“Well, then,” queried Alice, “after that (assuming either that the council decides it doesn’t need to approve the method of demolition, or it approves the details I put in), then can I go ahead and demolish it?”
“Er, well, no, not quite.” It was the Dormouse who had piped up again. “You also have to give six weeks’ notice under Section 80 of the Building Act 1984 of your intention to commence the demolition. Within that time, the council can serve a notice requiring you to carry out works on the site, such as shoring up adjoining buildings and so on.”
“That doesn’t just apply to the demolition of houses, of course,” the March Hare pointed out. “The requirement to give notice under the Building Act applies to all demolition.”
“Then, of course, you would need Listed Building Consent if it were a listed building,” mused the White Rabbit.
“Or Conservation Area Consent if it’s in a conservation area,” the Dormouse added.
Alice was beginning to feel giddy. The room seemed to be spinning round faster and faster.

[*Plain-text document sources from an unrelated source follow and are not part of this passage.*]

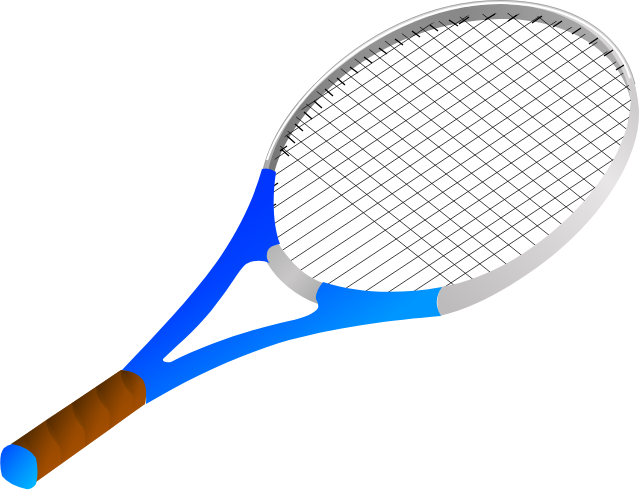
<!DOCTYPE html>
<html lang="en">
<head>
<meta charset="utf-8">
<title>Tennis racket</title>
<style>
:root {
  --paper: #fff;
  --string: #111;
  --blue-deep: #0036ff;
  --blue-mid: #0070ff;
  --blue-light: #0096ff;
  --silver: #c9c7c8;
  --silver-light: #e9e6e7;
  --wall-dark: #777;
  --wall-light: #b0b0b0;
  --grip-dark: #4b2800;
  --grip-light: #a04c00;
}
html, body { margin: 0; background: var(--paper); overflow: hidden; }
svg { display: block; width: 640px; height: 490px; }
.strings { fill: none; stroke: var(--string); stroke-width: .8; }
.string-ends { fill: none; stroke: #000; stroke-width: 1.3; }
.rim { fill: url(#rim-shade); }
.rim-edge { fill: none; stroke: #999; stroke-width: .8; }
.rim-shine { fill: none; stroke: #fff; stroke-width: 2; }
.wall { fill: url(#wall-shade); }
.opening { fill: var(--paper); }
.lower-rim { fill: url(#lower-shade); }
.bridge { fill: url(#bridge-shade); }
.shaft { fill: url(#shaft-shade); }
.grip { fill: url(#grip-shade); }
.cap { fill: url(#cap-shade); }
</style>
</head>
<body>
<svg viewBox="0 0 640 490" role="img" aria-label="Blue and silver tennis racket with a brown grip">
  <defs>
    <linearGradient id="rim-shade" gradientUnits="userSpaceOnUse" x1="264" y1="160" x2="636" y2="60">
      <stop offset="0" stop-color="#aaa"/><stop offset=".3" stop-color="#ddd"/><stop offset="1" stop-color="#d6d4d5"/>
    </linearGradient>
    <linearGradient id="wall-shade" gradientUnits="userSpaceOnUse" x1="270" y1="160" x2="630" y2="70">
      <stop offset="0" stop-color="var(--wall-dark)"/><stop offset=".35" stop-color="#929292"/><stop offset=".6" stop-color="#888"/><stop offset="1" stop-color="var(--wall-light)"/>
    </linearGradient>
    <linearGradient id="lower-shade" gradientUnits="userSpaceOnUse" x1="440" y1="300" x2="636" y2="110">
      <stop offset="0" stop-color="#bdbbbc"/><stop offset=".45" stop-color="#d8d5d6"/><stop offset=".75" stop-color="var(--silver-light)"/><stop offset="1" stop-color="#cfcdce"/>
    </linearGradient>
    <linearGradient id="bridge-shade" gradientUnits="userSpaceOnUse" x1="268" y1="248" x2="322" y2="298">
      <stop offset="0" stop-color="#b4b4b4"/><stop offset=".5" stop-color="var(--silver)"/><stop offset="1" stop-color="#aaa"/>
    </linearGradient>
    <linearGradient id="shaft-shade" gradientUnits="userSpaceOnUse" x1="225" y1="225" x2="320" y2="365">
      <stop offset="0" stop-color="var(--blue-deep)"/><stop offset=".25" stop-color="#0042ff"/><stop offset=".65" stop-color="var(--blue-mid)"/><stop offset="1" stop-color="var(--blue-light)"/>
    </linearGradient>
    <linearGradient id="grip-shade" gradientUnits="userSpaceOnUse" x1="60" y1="405" x2="88" y2="447">
      <stop offset="0" stop-color="var(--grip-dark)"/><stop offset=".5" stop-color="#804000"/><stop offset="1" stop-color="var(--grip-light)"/>
    </linearGradient>
    <linearGradient id="wrap-shade" x1="0" y1="0" x2="1" y2=".5">
      <stop offset="0" stop-color="#3d2100" stop-opacity=".75"/><stop offset=".8" stop-color="#a85000" stop-opacity=".55"/>
    </linearGradient>
    <linearGradient id="cap-shade" gradientUnits="userSpaceOnUse" x1="2" y1="450" x2="38" y2="480">
      <stop offset="0" stop-color="#0050ff"/><stop offset=".45" stop-color="#0080ff"/><stop offset="1" stop-color="#00b4ff"/>
    </linearGradient>
    <path id="opening-shape" d="M275 170C284 138 308 106 342 77C384 43 440 20 500 19C562 18 620 48 631 101C630 143 594 201 540 241C501 270 452 289 410 292C374 294 341 291 318 282C286 268 265 215 275 170Z"/>
    <clipPath id="string-area">
      <path d="M270 176C280 134 305 99 338 71C382 36 440 14 500 13C567 12 624 46 633 101C634 145 598 204 543 244C503 274 452 292 410 294C374 296 341 293 317 284C284 270 263 220 270 176Z"/>
    </clipPath>
  </defs>

  <g id="head">
    <path class="rim" d="M263 170C271 137 290 109 316 83C364 34 430 0 500 0C569 0 622 31 635 84L639 112L630 104C626 45 565 6 500 6C435 6 370 37 322 82C296 108 277 137 270 171Z"/>
    <path class="rim-edge" d="M263 170C271 137 290 109 316 83C364 34 430 .5 500 .5C569 .5 622 31 635 84"/>
    <path class="wall" d="M268 171C275 138 295 108 321 83C369 37 435 4 500 4C566 4 625 40 631 103L631 120L500 150L275 180Z"/>
    <path class="rim-shine" d="M267 160C276 133 295 107 318 83C366 37 432 3 500 3C564 3 616 31 630 78"/>
    <use class="opening" href="#opening-shape"/>
    <g clip-path="url(#string-area)">
      <path id="main-strings" class="strings" d="M260 137l380-251M260 153l380-251M260 169l380-251M260 185l380-251M260 201l380-251M260 217l380-251M260 233l380-251M260 249l380-251M260 265l380-251M260 281l380-251M260 297l380-251M260 313l380-251M260 329l380-251M260 345l380-251M260 361l380-251M260 377l380-251M260 393l380-251M260 409l380-251"/>
      <path id="cross-strings" class="strings" d="M260 130l380 304M260 109l380 304M260 88l380 304M260 67l380 304M260 46l380 304M260 25l380 304M260 4l380 304M260-17l380 304M260-38l380 304M260-59l380 304M260-80l380 304M260-101l380 304M260-122l380 304M260-143l380 304M260-164l380 304M260-185l380 304M260-206l380 304"/>
    </g>
    <path class="string-ends" d="M280 151l7-5M281 149l8 7M287 136l8 7M295 124l8 7M304 112l8 7M314 101l8 7M325 89l8 7M337 78l8 7M350 67l8 6M364 57l8 6M379 48l8 6M395 39l8 6M412 31l8 6M430 25l8 6M449 20l9 6M459 24l10-7M485 20l10-6M508 21l9-6M532 23l10-7M553 27l9-6M572 34l9-6M589 44l9-6M604 56l9-6M616 70l8-5M271 207l5-3M272 187l6-4"/>
    <path class="lower-rim" d="M631 100L630 78Q637 83 639 112C640 158 602 218 547 260C513 286 477 307 440 316Q434 302 441 287C476 281 511 264 542 240C596 199 630 145 631 100Z"/>
  </g>

  <g id="throat">
    <path class="bridge" d="M266 248L278 243C290 262 304 276 323 283L318 304C296 296 278 281 267 263Z"/>
    <path class="shaft" fill-rule="evenodd" d="M262 169Q269 167 276 172C272 198 273 226 280 244Q267 246 267 254Q266 260 270 263Q257 258 246 264C238 271 230 287 217 303C202 324 182 341 163 359Q162 363 171 362C204 345 248 330 289 321Q313 316 318 308Q319 304 316 299Q315 292 323 282C357 293 397 295 442 287Q432 301 441 316C393 320 334 327 279 343C232 358 188 379 146 404Q147 389 142 380Q134 372 122 370C156 334 190 299 216 263C238 232 253 201 262 169Z"/>
  </g>

  <g id="handle">
    <path class="grip" d="M11 444L121 370Q136 371 143 380Q148 389 145 404L36 482Z"/>
    <g id="grip-wraps" fill="url(#wrap-shade)">
      <path d="M22 437L46 420Q47 434 62 449L61 464L38 480Q38 458 22 437Z"/>
      <path d="M46 420L72 403Q72 417 86 431L85 447L61 464Q62 440 46 420Z"/>
      <path d="M72 403L96 387Q96 400 111 413L109 430L85 447Q86 422 72 403Z"/>
      <path d="M96 387L121 370Q120 384 134 396L133 412L109 430Q113 405 96 387Z"/>
      <path d="M121 370Q136 371 143 380Q148 389 145 404L133 412Q137 386 121 370Z"/>
    </g>
    <path class="cap" d="M1 454Q3 446 12 444Q29 447 36 458Q39 472 36 484Q32 490 26 489Q9 485 2 476Q-1 465 1 454Z"/>
  </g>
</svg>
</body>
</html>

“What’s the matter with her?” asked the March Hare.
“She’s just fainted,” said the White Rabbit.
“That’s the trouble with youngsters today,” sniffed the Mad Hatter. “No stamina.”
There was a pause.
“We didn’t mention gates, fences and walls” whispered the White Rabbit.
“Another time, perhaps,” the March Hare suggested.
[These last two lines referred to the ‘cock-up’ that was made with the original version of the Direction, which had led to the entirely unintended consequence that express planning permission was theoretically required for the demolition of gates, walls, fences and other means of enclosure. The original version of my article had continued to poke fun at what at that time was the DOE over this faux pas, which was eventually corrected.]
© MARTIN H GOODALL